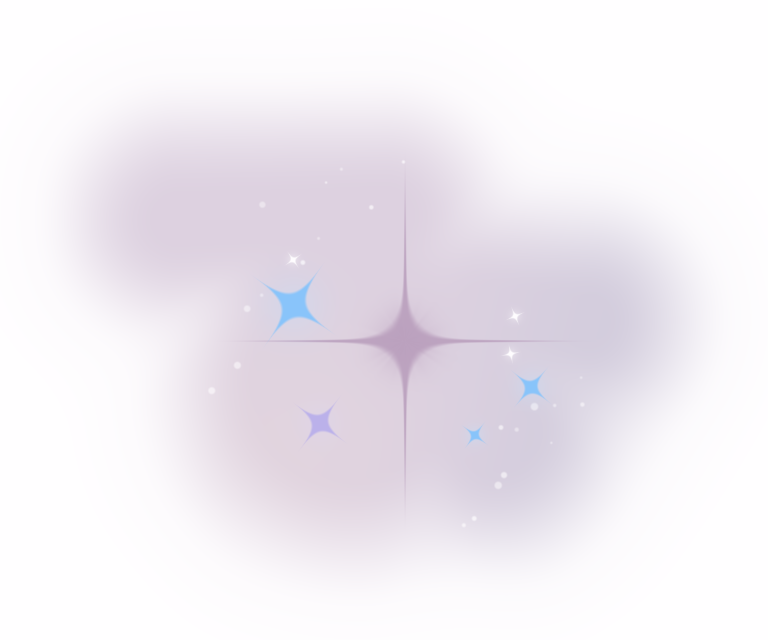
Write a Shadertoy shader that draws this background.

```glsl
const vec3 PAPER = vec3(1.0, 0.995, 1.0);
const vec3 MAUVE = vec3(0.866, 0.820, 0.878);
const vec3 ROSE = vec3(0.882, 0.830, 0.872);
const vec3 SLATE = vec3(0.828, 0.803, 0.866);
const vec3 PLUM = vec3(0.725, 0.620, 0.738);
const vec3 SKY = vec3(0.52, 0.765, 0.985);
const vec3 VIOLET = vec3(0.725, 0.685, 0.920);

float hash(float n) {
    return fract(sin(n * 91.17) * 4375.85);
}

float valueNoise(vec2 p) {
    vec2 cell = floor(p);
    vec2 f = smoothstep(0.0, 1.0, fract(p));
    float n = cell.x + cell.y * 57.0;
    return mix(mix(hash(n), hash(n + 1.0), f.x),
               mix(hash(n + 57.0), hash(n + 58.0), f.x), f.y);
}

mat2 rotation(float angle) {
    float c = cos(angle), s = sin(angle);
    return mat2(c, -s, s, c);
}

float capsule(vec2 p, vec2 a, vec2 b, float radius) {
    vec2 ab = b - a;
    float t = clamp(dot(p - a, ab) / dot(ab, ab), 0.0, 1.0);
    return length(p - a - ab * t) - radius;
}

float smoothUnion(float a, float b, float k) {
    float h = max(k - abs(a - b), 0.0) / k;
    return min(a, b) - h * h * k * 0.25;
}

// Signed distance to the joined lobes of the cloud
float cloudDistance(vec2 p) {
    float left = capsule(p, vec2(-0.319, 0.156), vec2(0.002, 0.164), 0.137);
    float right = capsule(p, vec2(0.150, 0.016), vec2(0.314, 0.0), 0.137);
    float body = length(p - vec2(-0.061, -0.109)) - 0.242;
    float foot = length(p - vec2(0.166, -0.172)) - 0.164;
    float heart = capsule(p, vec2(-0.069, 0.047), vec2(0.070, -0.070), 0.190);
    float d = smoothUnion(smoothUnion(left, body, 0.06),
                          smoothUnion(right, foot, 0.08), 0.05);
    return smoothUnion(d, heart, 0.06);
}

// Concave four-pointed star with slender tips
float sparkle(vec2 p, float size, float angle) {
    vec2 q = abs(rotation(angle) * p) / size;
    float along = max(q.x, q.y), across = min(q.x, q.y);
    float width = pow(max(1.0 - pow(along, 0.37), 0.0), 2.7);
    float blur = 0.0015 / size + 0.07 * exp(-along * 5.0);
    float fade = 1.0 - smoothstep(0.35, 1.0, along);
    return fade * (1.0 - smoothstep(width - blur, width + blur, across));
}

float glow(vec2 p, float radius) {
    return exp(-dot(p, p) / (radius * radius));
}

// Large star: needle arms, soft core and a feathered rim
float needleStar(vec2 p, float size) {
    vec2 q = abs(p);
    float along = max(q.x, q.y), across = min(q.x, q.y);
    float taper = clamp(1.0 - along / size, 0.0, 1.0);
    float width = 0.054 * exp(-along / 0.0215) + 0.0020 * sqrt(taper);
    float blur = 0.0013 + 0.022 * exp(-along / 0.026);
    float arms = 1.0 - smoothstep(width - blur, width + blur, across);
    arms *= smoothstep(0.0, 0.65, taper);
    float feather = 0.6 + 0.4 * valueNoise(vec2(atan(p.y, p.x) * 9.0 + 40.0, 3.0));
    float rim = 0.6 * feather * glow(p, 0.046);
    return 1.0 - (1.0 - 0.88 * arms) * (1.0 - rim);
}

// Pale specks on two arcs that face each other across the star
float specks(vec2 p) {
    float light = 0.0;
    for (int i = 0; i < 22; i++) {
        float n = float(i);
        float t = fract(n * 0.618);
        float angle = i % 2 == 0 ? mix(1.58, 3.5, t) : mix(-1.3, -0.18, t);
        float orbit = mix(0.20, 0.315, hash(n + 4.0));
        float radius = mix(0.0015, 0.0058, pow(hash(n + 31.0), 1.6));
        float d = length(p - orbit * vec2(cos(angle), sin(angle)));
        float disc = 1.0 - smoothstep(radius - 0.002, radius + 0.002, d);
        light = max(light, disc * mix(0.4, 0.7, hash(n + 12.0)));
    }
    return light;
}

vec3 addStar(vec3 base, vec2 p, float size, float angle, vec3 tint) {
    base = mix(base, mix(tint, PAPER, 0.5), 0.30 * glow(p, size * 0.55));
    return mix(base, tint, 0.95 * sparkle(p, size, angle));
}

void mainImage(out vec4 fragColor, in vec2 fragCoord) {
    vec2 p = (fragCoord - 0.5 * iResolution.xy) / iResolution.y;
    vec2 center = vec2(0.033, -0.033);

    // Cloud with a wide faint halo
    float d = cloudDistance(p) + 0.012 * (valueNoise(p * 7.0 + 20.0) - 0.5);
    float cover = 1.0 - smoothstep(-0.105, 0.100, d);
    float halo = 0.16 * (1.0 - smoothstep(-0.06, 0.22, d));
    vec3 tint = mix(MAUVE, ROSE, glow(p - vec2(-0.15, -0.20), 0.20));
    tint = mix(tint, SLATE, smoothstep(0.02, 0.38, p.x - 0.25 * p.y));
    vec3 color = mix(PAPER, tint, 1.0 - (1.0 - cover) * (1.0 - halo));

    // Central star and scattered specks
    color = mix(color, PLUM, needleStar(p - center, 0.31));
    color = mix(color, PAPER, specks(p - center));

    // Coloured stars
    color = addStar(color, p - vec2(-0.141, 0.023), 0.088, -0.62, SKY);
    color = addStar(color, p - vec2(0.230, -0.105), 0.046, -0.70, SKY);
    color = addStar(color, p - vec2(0.142, -0.180), 0.029, -0.65, SKY);
    color = addStar(color, p - vec2(-0.100, -0.161), 0.060, -0.65, VIOLET);

    // White glints
    color = addStar(color, p - vec2(-0.142, 0.094), 0.018, 0.6, PAPER);
    color = addStar(color, p - vec2(0.205, 0.006), 0.018, 0.4, PAPER);
    color = addStar(color, p - vec2(0.198, -0.053), 0.018, 0.2, PAPER);

    fragColor = vec4(color, 1.0);
}
```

● ● ● ●

- _ACTIVITY_: Read through the entries, then copy every line where the string "across" is found.

- _EXERCISE RESULT_:
    float along = max(q.x, q.y), across = min(q.x, q.y);
    return fade * (1.0 - smoothstep(width - blur, width + blur, across));
    float along = max(q.x, q.y), across = min(q.x, q.y);
    float arms = 1.0 - smoothstep(width - blur, width + blur, across);
// Pale specks on two arcs that face each other across the star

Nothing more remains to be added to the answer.